(Aim of the task) In your copy, include every entry exactly as written but no pictures.

Start of Block

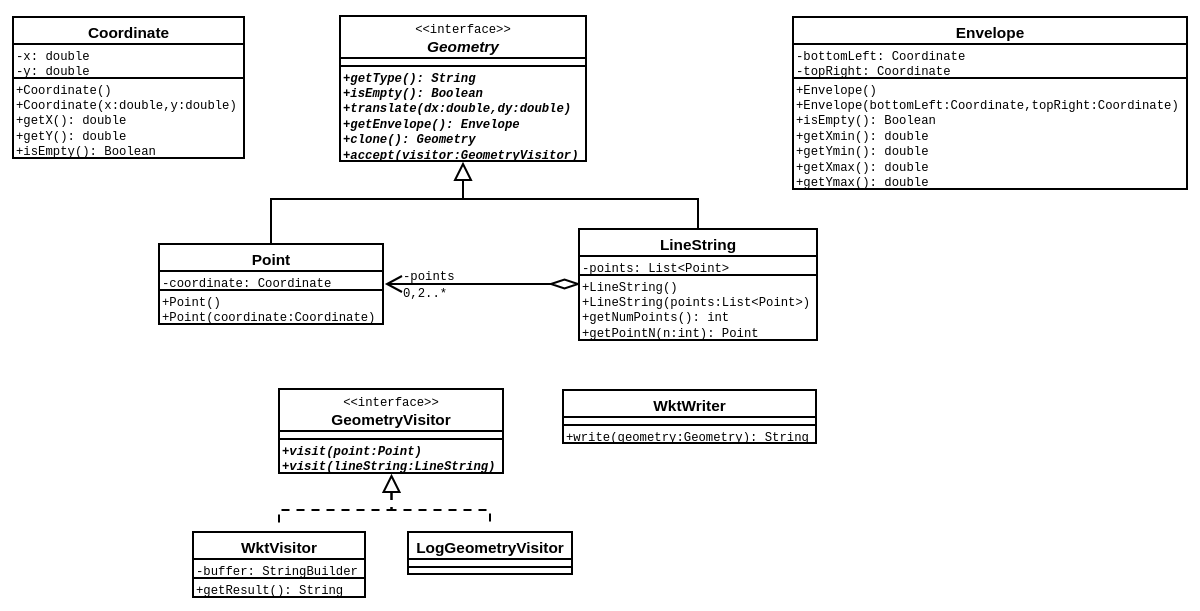
<!DOCTYPE html>
<html lang="en">
<head>
<meta charset="utf-8">
<title>Geometry class diagram</title>
<style>
:root {
  --ink: #000;
  --paper: #fff;
  --mono: "Liberation Mono", monospace;
  --sans: "Liberation Sans", sans-serif;
}
* { box-sizing: border-box; margin: 0; padding: 0; }
html, body { width: 1200px; height: 611px; overflow: hidden; background: var(--paper); }
.diagram {
  position: relative;
  width: 1200px;
  height: 611px;
  color: var(--ink);
  font: 12.28px/15.4px var(--mono);
  white-space: nowrap;
}
.connectors { position: absolute; inset: 0; }
.connectors .line { fill: none; stroke: var(--ink); stroke-width: 2; }
.connectors .head { fill: var(--paper); stroke: var(--ink); stroke-width: 2; }
.connectors .dashed { stroke-dasharray: 8 7; }
.connectors text { font: 12.28px var(--mono); fill: var(--ink); }

.class {
  position: absolute;
  display: grid;
  grid-template-rows: 25px var(--attributes, 19px) 1fr;
  border: 2px solid var(--ink);
  background: var(--paper);
}
.class.interface { grid-template-rows: 40px 8px 1fr; }
.class.no-attributes { --attributes: 8px; }
.class.two-attributes { --attributes: 34px; }
header { padding-top: 6px; text-align: center; }
h2 { font: bold 15.4px/18px var(--sans); }
.abstract h2 { font-style: italic; }
ul { list-style: none; border-top: 2px solid var(--ink); min-height: 0; }
li { position: relative; top: 4.5px; padding-left: 2px; }
.interface .operations { font-weight: bold; font-style: italic; }

#coordinate { left: 12px; top: 16px; width: 233px; height: 143px; }
#geometry { left: 339px; top: 15px; width: 248px; height: 147px; }
#envelope { left: 792px; top: 16px; width: 396px; height: 174px; }
#point { left: 158px; top: 243px; width: 226px; height: 82px; }
#line-string { left: 578px; top: 228px; width: 240px; height: 113px; }
#geometry-visitor { left: 278px; top: 388px; width: 226px; height: 86px; }
#wkt-writer { left: 562px; top: 389px; width: 255px; height: 55px; }
#wkt-visitor { left: 192px; top: 531px; width: 174px; height: 67px; }
#log-geometry-visitor { left: 407px; top: 531px; width: 166px; height: 44px; }
</style>
</head>
<body>
<main class="diagram">

  <svg class="connectors" width="1200" height="611" viewBox="0 0 1200 611" aria-hidden="true">
    <g id="geometry-generalization">
      <path class="line" d="M271 243V199H698V228M463 199V180"/>
      <polygon class="head" points="463,164 471,180 455,180"/>
    </g>
    <g id="points-aggregation">
      <path class="line" d="M387 284H551M402 276L387 284L402 292"/>
      <polygon class="head" points="551,284 564.5,279.5 578,284 564.5,288.5"/>
      <text x="403" y="280">-points</text>
      <text x="403" y="296.5">0,2..*</text>
    </g>
    <g id="visitor-realization">
      <path class="line dashed" d="M391.5 492V510H279V526"/>
      <path class="line dashed" d="M391.5 492V510H490V526"/>
      <polygon class="head" points="391.5,476 399.5,492 383.5,492"/>
    </g>
  </svg>

  <section class="class two-attributes" id="coordinate">
    <header><h2>Coordinate</h2></header>
    <ul class="attributes">
      <li>-x: double</li>
      <li>-y: double</li>
    </ul>
    <ul class="operations">
      <li>+Coordinate()</li>
      <li>+Coordinate(x:double,y:double)</li>
      <li>+getX(): double</li>
      <li>+getY(): double</li>
      <li>+isEmpty(): Boolean</li>
    </ul>
  </section>

  <section class="class interface abstract" id="geometry">
    <header><p>&lt;&lt;interface&gt;&gt;</p><h2>Geometry</h2></header>
    <ul class="attributes"></ul>
    <ul class="operations">
      <li>+getType(): String</li>
      <li>+isEmpty(): Boolean</li>
      <li>+translate(dx:double,dy:double)</li>
      <li>+getEnvelope(): Envelope</li>
      <li>+clone(): Geometry</li>
      <li>+accept(visitor:GeometryVisitor)</li>
    </ul>
  </section>

  <section class="class two-attributes" id="envelope">
    <header><h2>Envelope</h2></header>
    <ul class="attributes">
      <li>-bottomLeft: Coordinate</li>
      <li>-topRight: Coordinate</li>
    </ul>
    <ul class="operations">
      <li>+Envelope()</li>
      <li>+Envelope(bottomLeft:Coordinate,topRight:Coordinate)</li>
      <li>+isEmpty(): Boolean</li>
      <li>+getXmin(): double</li>
      <li>+getYmin(): double</li>
      <li>+getXmax(): double</li>
      <li>+getYmax(): double</li>
    </ul>
  </section>

  <section class="class" id="point">
    <header><h2>Point</h2></header>
    <ul class="attributes">
      <li>-coordinate: Coordinate</li>
    </ul>
    <ul class="operations">
      <li>+Point()</li>
      <li>+Point(coordinate:Coordinate)</li>
    </ul>
  </section>

  <section class="class" id="line-string">
    <header><h2>LineString</h2></header>
    <ul class="attributes">
      <li>-points: List&lt;Point&gt;</li>
    </ul>
    <ul class="operations">
      <li>+LineString()</li>
      <li>+LineString(points:List&lt;Point&gt;)</li>
      <li>+getNumPoints(): int</li>
      <li>+getPointN(n:int): Point</li>
    </ul>
  </section>

  <section class="class interface" id="geometry-visitor">
    <header><p>&lt;&lt;interface&gt;&gt;</p><h2>GeometryVisitor</h2></header>
    <ul class="attributes"></ul>
    <ul class="operations">
      <li>+visit(point:Point)</li>
      <li>+visit(lineString:LineString)</li>
    </ul>
  </section>

  <section class="class no-attributes" id="wkt-writer">
    <header><h2>WktWriter</h2></header>
    <ul class="attributes"></ul>
    <ul class="operations">
      <li>+write(geometry:Geometry): String</li>
    </ul>
  </section>

  <section class="class" id="wkt-visitor">
    <header><h2>WktVisitor</h2></header>
    <ul class="attributes">
      <li>-buffer: StringBuilder</li>
    </ul>
    <ul class="operations">
      <li>+getResult(): String</li>
    </ul>
  </section>

  <section class="class no-attributes" id="log-geometry-visitor">
    <header><h2>LogGeometryVisitor</h2></header>
    <ul class="attributes"></ul>
    <ul class="operations"></ul>
  </section>

</main>
</body>
</html>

End of Block

(Answer space)
<!DOCTYPE html>
<html lang="en">
<head>
<meta charset="utf-8">
<title>Geometry class diagram</title>
<style>
:root {
  --ink: #000;
  --paper: #fff;
  --mono: "Liberation Mono", monospace;
  --sans: "Liberation Sans", sans-serif;
}
* { box-sizing: border-box; margin: 0; padding: 0; }
html, body { width: 1200px; height: 611px; overflow: hidden; background: var(--paper); }
.diagram {
  position: relative;
  width: 1200px;
  height: 611px;
  color: var(--ink);
  font: 12.28px/15.4px var(--mono);
  white-space: nowrap;
}
.connectors { position: absolute; inset: 0; }
.connectors .line { fill: none; stroke: var(--ink); stroke-width: 2; }
.connectors .head { fill: var(--paper); stroke: var(--ink); stroke-width: 2; }
.connectors .dashed { stroke-dasharray: 8 7; }
.connectors text { font: 12.28px var(--mono); fill: var(--ink); }

.class {
  position: absolute;
  display: grid;
  grid-template-rows: 25px var(--attributes, 19px) 1fr;
  border: 2px solid var(--ink);
  background: var(--paper);
}
.class.interface { grid-template-rows: 40px 8px 1fr; }
.class.no-attributes { --attributes: 8px; }
.class.two-attributes { --attributes: 34px; }
header { padding-top: 6px; text-align: center; }
h2 { font: bold 15.4px/18px var(--sans); }
.abstract h2 { font-style: italic; }
ul { list-style: none; border-top: 2px solid var(--ink); min-height: 0; }
li { position: relative; top: 4.5px; padding-left: 2px; }
.interface .operations { font-weight: bold; font-style: italic; }

#coordinate { left: 12px; top: 16px; width: 233px; height: 143px; }
#geometry { left: 339px; top: 15px; width: 248px; height: 147px; }
#envelope { left: 792px; top: 16px; width: 396px; height: 174px; }
#point { left: 158px; top: 243px; width: 226px; height: 82px; }
#line-string { left: 578px; top: 228px; width: 240px; height: 113px; }
#geometry-visitor { left: 278px; top: 388px; width: 226px; height: 86px; }
#wkt-writer { left: 562px; top: 389px; width: 255px; height: 55px; }
#wkt-visitor { left: 192px; top: 531px; width: 174px; height: 67px; }
#log-geometry-visitor { left: 407px; top: 531px; width: 166px; height: 44px; }
</style>
</head>
<body>
<main class="diagram">

  <svg class="connectors" width="1200" height="611" viewBox="0 0 1200 611" aria-hidden="true">
    <g id="geometry-generalization">
      <path class="line" d="M271 243V199H698V228M463 199V180"/>
      <polygon class="head" points="463,164 471,180 455,180"/>
    </g>
    <g id="points-aggregation">
      <path class="line" d="M387 284H551M402 276L387 284L402 292"/>
      <polygon class="head" points="551,284 564.5,279.5 578,284 564.5,288.5"/>
      <text x="403" y="280">-points</text>
      <text x="403" y="296.5">0,2..*</text>
    </g>
    <g id="visitor-realization">
      <path class="line dashed" d="M391.5 492V510H279V526"/>
      <path class="line dashed" d="M391.5 492V510H490V526"/>
      <polygon class="head" points="391.5,476 399.5,492 383.5,492"/>
    </g>
  </svg>

  <section class="class two-attributes" id="coordinate">
    <header><h2>Coordinate</h2></header>
    <ul class="attributes">
      <li>-x: double</li>
      <li>-y: double</li>
    </ul>
    <ul class="operations">
      <li>+Coordinate()</li>
      <li>+Coordinate(x:double,y:double)</li>
      <li>+getX(): double</li>
      <li>+getY(): double</li>
      <li>+isEmpty(): Boolean</li>
    </ul>
  </section>

  <section class="class interface abstract" id="geometry">
    <header><p>&lt;&lt;interface&gt;&gt;</p><h2>Geometry</h2></header>
    <ul class="attributes"></ul>
    <ul class="operations">
      <li>+getType(): String</li>
      <li>+isEmpty(): Boolean</li>
      <li>+translate(dx:double,dy:double)</li>
      <li>+getEnvelope(): Envelope</li>
      <li>+clone(): Geometry</li>
      <li>+accept(visitor:GeometryVisitor)</li>
    </ul>
  </section>

  <section class="class two-attributes" id="envelope">
    <header><h2>Envelope</h2></header>
    <ul class="attributes">
      <li>-bottomLeft: Coordinate</li>
      <li>-topRight: Coordinate</li>
    </ul>
    <ul class="operations">
      <li>+Envelope()</li>
      <li>+Envelope(bottomLeft:Coordinate,topRight:Coordinate)</li>
      <li>+isEmpty(): Boolean</li>
      <li>+getXmin(): double</li>
      <li>+getYmin(): double</li>
      <li>+getXmax(): double</li>
      <li>+getYmax(): double</li>
    </ul>
  </section>

  <section class="class" id="point">
    <header><h2>Point</h2></header>
    <ul class="attributes">
      <li>-coordinate: Coordinate</li>
    </ul>
    <ul class="operations">
      <li>+Point()</li>
      <li>+Point(coordinate:Coordinate)</li>
    </ul>
  </section>

  <section class="class" id="line-string">
    <header><h2>LineString</h2></header>
    <ul class="attributes">
      <li>-points: List&lt;Point&gt;</li>
    </ul>
    <ul class="operations">
      <li>+LineString()</li>
      <li>+LineString(points:List&lt;Point&gt;)</li>
      <li>+getNumPoints(): int</li>
      <li>+getPointN(n:int): Point</li>
    </ul>
  </section>

  <section class="class interface" id="geometry-visitor">
    <header><p>&lt;&lt;interface&gt;&gt;</p><h2>GeometryVisitor</h2></header>
    <ul class="attributes"></ul>
    <ul class="operations">
      <li>+visit(point:Point)</li>
      <li>+visit(lineString:LineString)</li>
    </ul>
  </section>

  <section class="class no-attributes" id="wkt-writer">
    <header><h2>WktWriter</h2></header>
    <ul class="attributes"></ul>
    <ul class="operations">
      <li>+write(geometry:Geometry): String</li>
    </ul>
  </section>

  <section class="class" id="wkt-visitor">
    <header><h2>WktVisitor</h2></header>
    <ul class="attributes">
      <li>-buffer: StringBuilder</li>
    </ul>
    <ul class="operations">
      <li>+getResult(): String</li>
    </ul>
  </section>

  <section class="class no-attributes" id="log-geometry-visitor">
    <header><h2>LogGeometryVisitor</h2></header>
    <ul class="attributes"></ul>
    <ul class="operations"></ul>
  </section>

</main>
</body>
</html>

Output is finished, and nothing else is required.